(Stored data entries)
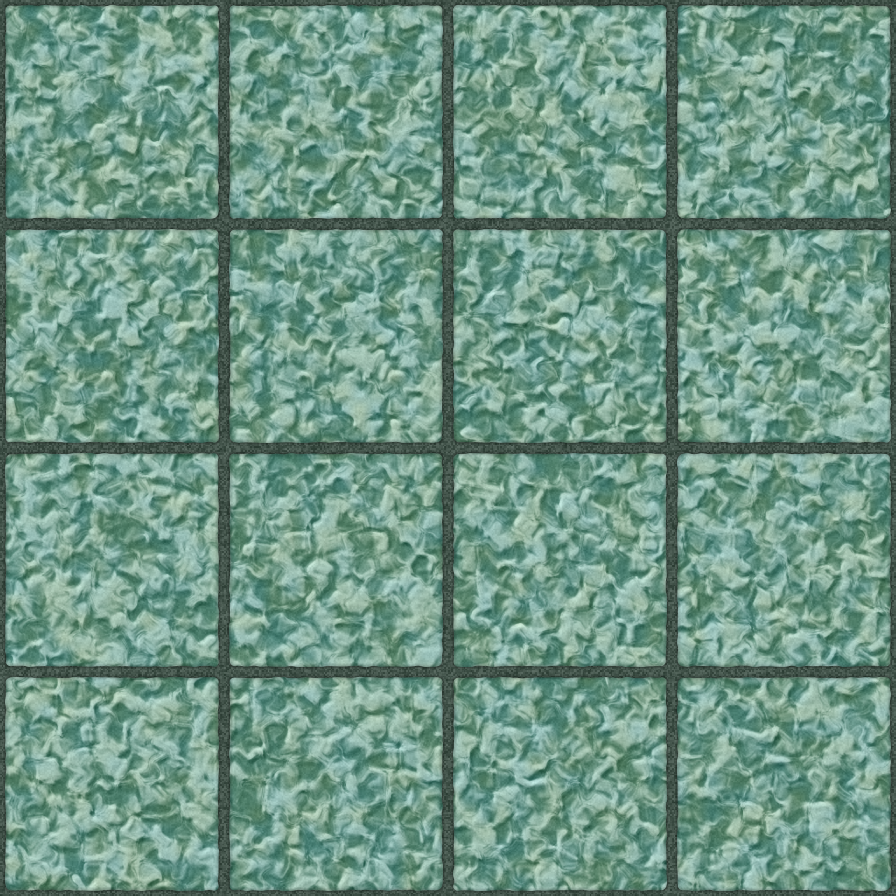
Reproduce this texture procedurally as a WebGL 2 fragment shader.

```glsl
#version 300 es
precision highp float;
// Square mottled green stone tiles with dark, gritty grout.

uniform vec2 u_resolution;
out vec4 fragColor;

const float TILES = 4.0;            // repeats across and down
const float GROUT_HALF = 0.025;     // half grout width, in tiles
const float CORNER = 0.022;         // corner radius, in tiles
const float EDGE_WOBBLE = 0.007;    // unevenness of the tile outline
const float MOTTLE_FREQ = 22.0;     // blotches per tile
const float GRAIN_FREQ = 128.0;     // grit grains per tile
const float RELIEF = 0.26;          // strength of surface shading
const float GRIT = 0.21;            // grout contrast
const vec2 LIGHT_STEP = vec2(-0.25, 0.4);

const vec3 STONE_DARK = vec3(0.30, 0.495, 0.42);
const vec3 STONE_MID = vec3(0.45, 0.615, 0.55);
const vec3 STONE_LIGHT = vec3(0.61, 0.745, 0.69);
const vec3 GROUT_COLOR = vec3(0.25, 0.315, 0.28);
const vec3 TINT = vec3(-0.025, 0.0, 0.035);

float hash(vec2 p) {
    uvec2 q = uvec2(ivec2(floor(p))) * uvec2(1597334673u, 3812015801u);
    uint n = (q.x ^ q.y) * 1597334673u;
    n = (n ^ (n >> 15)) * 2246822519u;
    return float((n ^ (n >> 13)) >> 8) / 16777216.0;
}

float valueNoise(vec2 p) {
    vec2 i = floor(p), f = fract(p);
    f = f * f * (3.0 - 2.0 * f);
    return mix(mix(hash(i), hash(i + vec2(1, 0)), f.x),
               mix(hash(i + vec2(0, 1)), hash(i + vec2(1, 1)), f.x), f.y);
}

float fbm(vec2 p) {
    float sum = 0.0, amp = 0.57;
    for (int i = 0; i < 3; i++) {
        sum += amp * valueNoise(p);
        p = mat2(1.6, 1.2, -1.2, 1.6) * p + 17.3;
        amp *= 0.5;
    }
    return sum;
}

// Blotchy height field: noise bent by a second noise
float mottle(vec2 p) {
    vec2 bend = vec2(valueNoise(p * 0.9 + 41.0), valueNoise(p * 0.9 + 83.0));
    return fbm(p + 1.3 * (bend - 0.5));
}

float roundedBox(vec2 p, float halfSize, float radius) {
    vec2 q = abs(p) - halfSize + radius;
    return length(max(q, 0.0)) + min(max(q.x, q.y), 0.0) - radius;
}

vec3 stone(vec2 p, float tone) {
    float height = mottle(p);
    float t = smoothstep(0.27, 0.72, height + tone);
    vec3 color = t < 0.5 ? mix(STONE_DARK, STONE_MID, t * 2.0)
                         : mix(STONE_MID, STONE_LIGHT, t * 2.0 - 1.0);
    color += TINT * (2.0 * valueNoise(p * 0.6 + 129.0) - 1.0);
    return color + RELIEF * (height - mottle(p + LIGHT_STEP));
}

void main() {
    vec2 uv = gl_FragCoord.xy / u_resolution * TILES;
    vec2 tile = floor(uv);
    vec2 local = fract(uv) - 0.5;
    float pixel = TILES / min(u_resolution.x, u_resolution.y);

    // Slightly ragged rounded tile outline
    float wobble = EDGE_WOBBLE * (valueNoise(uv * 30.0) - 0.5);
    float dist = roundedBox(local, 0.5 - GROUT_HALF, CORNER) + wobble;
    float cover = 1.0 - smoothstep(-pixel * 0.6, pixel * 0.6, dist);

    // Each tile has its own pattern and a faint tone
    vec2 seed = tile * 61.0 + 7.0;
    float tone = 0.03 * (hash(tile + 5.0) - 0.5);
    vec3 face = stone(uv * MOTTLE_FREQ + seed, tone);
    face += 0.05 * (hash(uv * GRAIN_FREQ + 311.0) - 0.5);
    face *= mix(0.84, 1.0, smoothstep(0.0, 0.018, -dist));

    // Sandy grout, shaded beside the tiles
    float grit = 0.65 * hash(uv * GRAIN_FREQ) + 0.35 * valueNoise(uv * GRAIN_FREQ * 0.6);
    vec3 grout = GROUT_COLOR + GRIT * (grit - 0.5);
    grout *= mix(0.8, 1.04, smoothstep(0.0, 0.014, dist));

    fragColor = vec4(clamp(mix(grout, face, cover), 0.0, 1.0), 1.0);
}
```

--

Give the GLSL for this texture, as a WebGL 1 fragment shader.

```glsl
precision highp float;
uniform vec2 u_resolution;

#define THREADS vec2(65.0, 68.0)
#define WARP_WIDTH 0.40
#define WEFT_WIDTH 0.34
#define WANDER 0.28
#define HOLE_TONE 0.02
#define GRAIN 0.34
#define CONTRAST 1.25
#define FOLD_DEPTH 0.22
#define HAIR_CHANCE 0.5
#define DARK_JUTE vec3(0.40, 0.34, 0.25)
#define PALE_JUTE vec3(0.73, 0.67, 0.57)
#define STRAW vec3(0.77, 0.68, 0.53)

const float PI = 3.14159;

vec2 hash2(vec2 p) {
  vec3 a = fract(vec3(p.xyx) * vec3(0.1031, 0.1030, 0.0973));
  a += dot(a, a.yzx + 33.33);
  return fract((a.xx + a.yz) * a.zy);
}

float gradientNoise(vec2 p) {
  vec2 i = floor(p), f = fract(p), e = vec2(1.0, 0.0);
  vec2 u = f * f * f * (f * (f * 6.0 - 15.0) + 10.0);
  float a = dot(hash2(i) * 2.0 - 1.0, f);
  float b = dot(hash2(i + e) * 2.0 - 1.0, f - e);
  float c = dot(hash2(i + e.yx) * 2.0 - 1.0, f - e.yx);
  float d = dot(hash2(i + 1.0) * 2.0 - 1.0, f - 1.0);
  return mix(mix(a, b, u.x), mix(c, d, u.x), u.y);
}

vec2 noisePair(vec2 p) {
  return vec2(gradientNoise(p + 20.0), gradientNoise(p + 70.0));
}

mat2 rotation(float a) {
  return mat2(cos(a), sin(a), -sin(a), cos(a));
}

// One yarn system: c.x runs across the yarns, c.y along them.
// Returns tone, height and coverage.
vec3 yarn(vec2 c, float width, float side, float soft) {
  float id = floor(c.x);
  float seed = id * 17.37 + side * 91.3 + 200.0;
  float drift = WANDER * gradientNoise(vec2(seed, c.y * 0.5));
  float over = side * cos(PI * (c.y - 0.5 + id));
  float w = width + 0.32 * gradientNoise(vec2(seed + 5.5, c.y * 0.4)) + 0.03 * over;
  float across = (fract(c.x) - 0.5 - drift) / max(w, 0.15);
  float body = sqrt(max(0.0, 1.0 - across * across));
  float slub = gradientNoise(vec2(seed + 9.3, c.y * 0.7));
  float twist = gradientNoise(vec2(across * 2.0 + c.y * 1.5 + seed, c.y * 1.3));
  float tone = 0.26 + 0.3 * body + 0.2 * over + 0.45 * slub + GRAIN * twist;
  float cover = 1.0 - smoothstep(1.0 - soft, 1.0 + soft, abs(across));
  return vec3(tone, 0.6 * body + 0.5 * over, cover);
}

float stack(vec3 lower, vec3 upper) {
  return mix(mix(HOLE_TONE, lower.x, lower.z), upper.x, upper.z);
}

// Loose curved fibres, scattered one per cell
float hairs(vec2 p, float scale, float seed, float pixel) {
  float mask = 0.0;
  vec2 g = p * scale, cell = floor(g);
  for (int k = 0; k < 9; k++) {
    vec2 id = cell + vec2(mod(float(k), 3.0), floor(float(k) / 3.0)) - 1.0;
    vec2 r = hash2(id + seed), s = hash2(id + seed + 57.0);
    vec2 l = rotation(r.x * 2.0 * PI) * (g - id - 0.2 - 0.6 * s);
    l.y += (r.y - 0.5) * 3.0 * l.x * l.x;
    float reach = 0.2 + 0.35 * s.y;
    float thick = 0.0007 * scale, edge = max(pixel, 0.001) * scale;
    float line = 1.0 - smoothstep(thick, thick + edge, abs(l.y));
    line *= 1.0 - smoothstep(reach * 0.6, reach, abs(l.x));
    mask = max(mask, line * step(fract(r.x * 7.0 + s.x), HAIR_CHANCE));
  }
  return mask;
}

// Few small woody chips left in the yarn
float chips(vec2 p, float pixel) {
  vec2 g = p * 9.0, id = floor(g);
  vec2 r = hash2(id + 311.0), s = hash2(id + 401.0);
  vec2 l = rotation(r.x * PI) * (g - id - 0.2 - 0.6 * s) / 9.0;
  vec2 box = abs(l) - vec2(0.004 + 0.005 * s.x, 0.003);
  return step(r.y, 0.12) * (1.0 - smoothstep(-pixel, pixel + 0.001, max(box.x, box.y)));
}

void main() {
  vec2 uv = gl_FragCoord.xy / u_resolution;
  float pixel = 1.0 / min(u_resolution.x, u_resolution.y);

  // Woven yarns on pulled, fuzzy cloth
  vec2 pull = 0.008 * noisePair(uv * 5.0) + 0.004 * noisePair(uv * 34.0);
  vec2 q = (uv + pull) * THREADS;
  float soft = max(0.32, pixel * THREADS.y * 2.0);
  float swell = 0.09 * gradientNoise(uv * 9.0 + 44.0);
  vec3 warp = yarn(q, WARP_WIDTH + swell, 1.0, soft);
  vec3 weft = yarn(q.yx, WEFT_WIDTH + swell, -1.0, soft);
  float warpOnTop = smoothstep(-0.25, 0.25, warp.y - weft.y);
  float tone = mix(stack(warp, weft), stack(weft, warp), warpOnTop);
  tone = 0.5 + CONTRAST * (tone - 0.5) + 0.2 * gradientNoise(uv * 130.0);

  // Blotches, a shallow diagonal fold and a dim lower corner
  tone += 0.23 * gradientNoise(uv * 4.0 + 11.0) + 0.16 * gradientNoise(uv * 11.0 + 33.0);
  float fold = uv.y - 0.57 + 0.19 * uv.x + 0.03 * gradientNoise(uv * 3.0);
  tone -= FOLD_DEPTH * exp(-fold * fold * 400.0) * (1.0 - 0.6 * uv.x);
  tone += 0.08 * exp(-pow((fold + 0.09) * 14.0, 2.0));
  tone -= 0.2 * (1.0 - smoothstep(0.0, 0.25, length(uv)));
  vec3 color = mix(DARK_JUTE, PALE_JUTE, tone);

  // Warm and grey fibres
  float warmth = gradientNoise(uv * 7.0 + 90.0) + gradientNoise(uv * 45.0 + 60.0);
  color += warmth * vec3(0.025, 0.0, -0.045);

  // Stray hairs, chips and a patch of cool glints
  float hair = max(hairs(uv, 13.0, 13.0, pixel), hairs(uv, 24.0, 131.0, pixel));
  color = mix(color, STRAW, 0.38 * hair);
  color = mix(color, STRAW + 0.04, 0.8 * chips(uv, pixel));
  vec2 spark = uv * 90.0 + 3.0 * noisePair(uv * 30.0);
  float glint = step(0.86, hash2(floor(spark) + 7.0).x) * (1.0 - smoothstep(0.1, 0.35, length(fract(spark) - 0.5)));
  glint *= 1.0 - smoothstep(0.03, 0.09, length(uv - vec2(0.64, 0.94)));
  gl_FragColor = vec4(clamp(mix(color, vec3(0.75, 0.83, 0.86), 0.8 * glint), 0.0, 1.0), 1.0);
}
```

**Task item**
Your response should be each line that includes the word "noisePair", copied from the records.

**Exercise output**
vec2 noisePair(vec2 p) {
  vec2 pull = 0.008 * noisePair(uv * 5.0) + 0.004 * noisePair(uv * 34.0);
  vec2 spark = uv * 90.0 + 3.0 * noisePair(uv * 30.0);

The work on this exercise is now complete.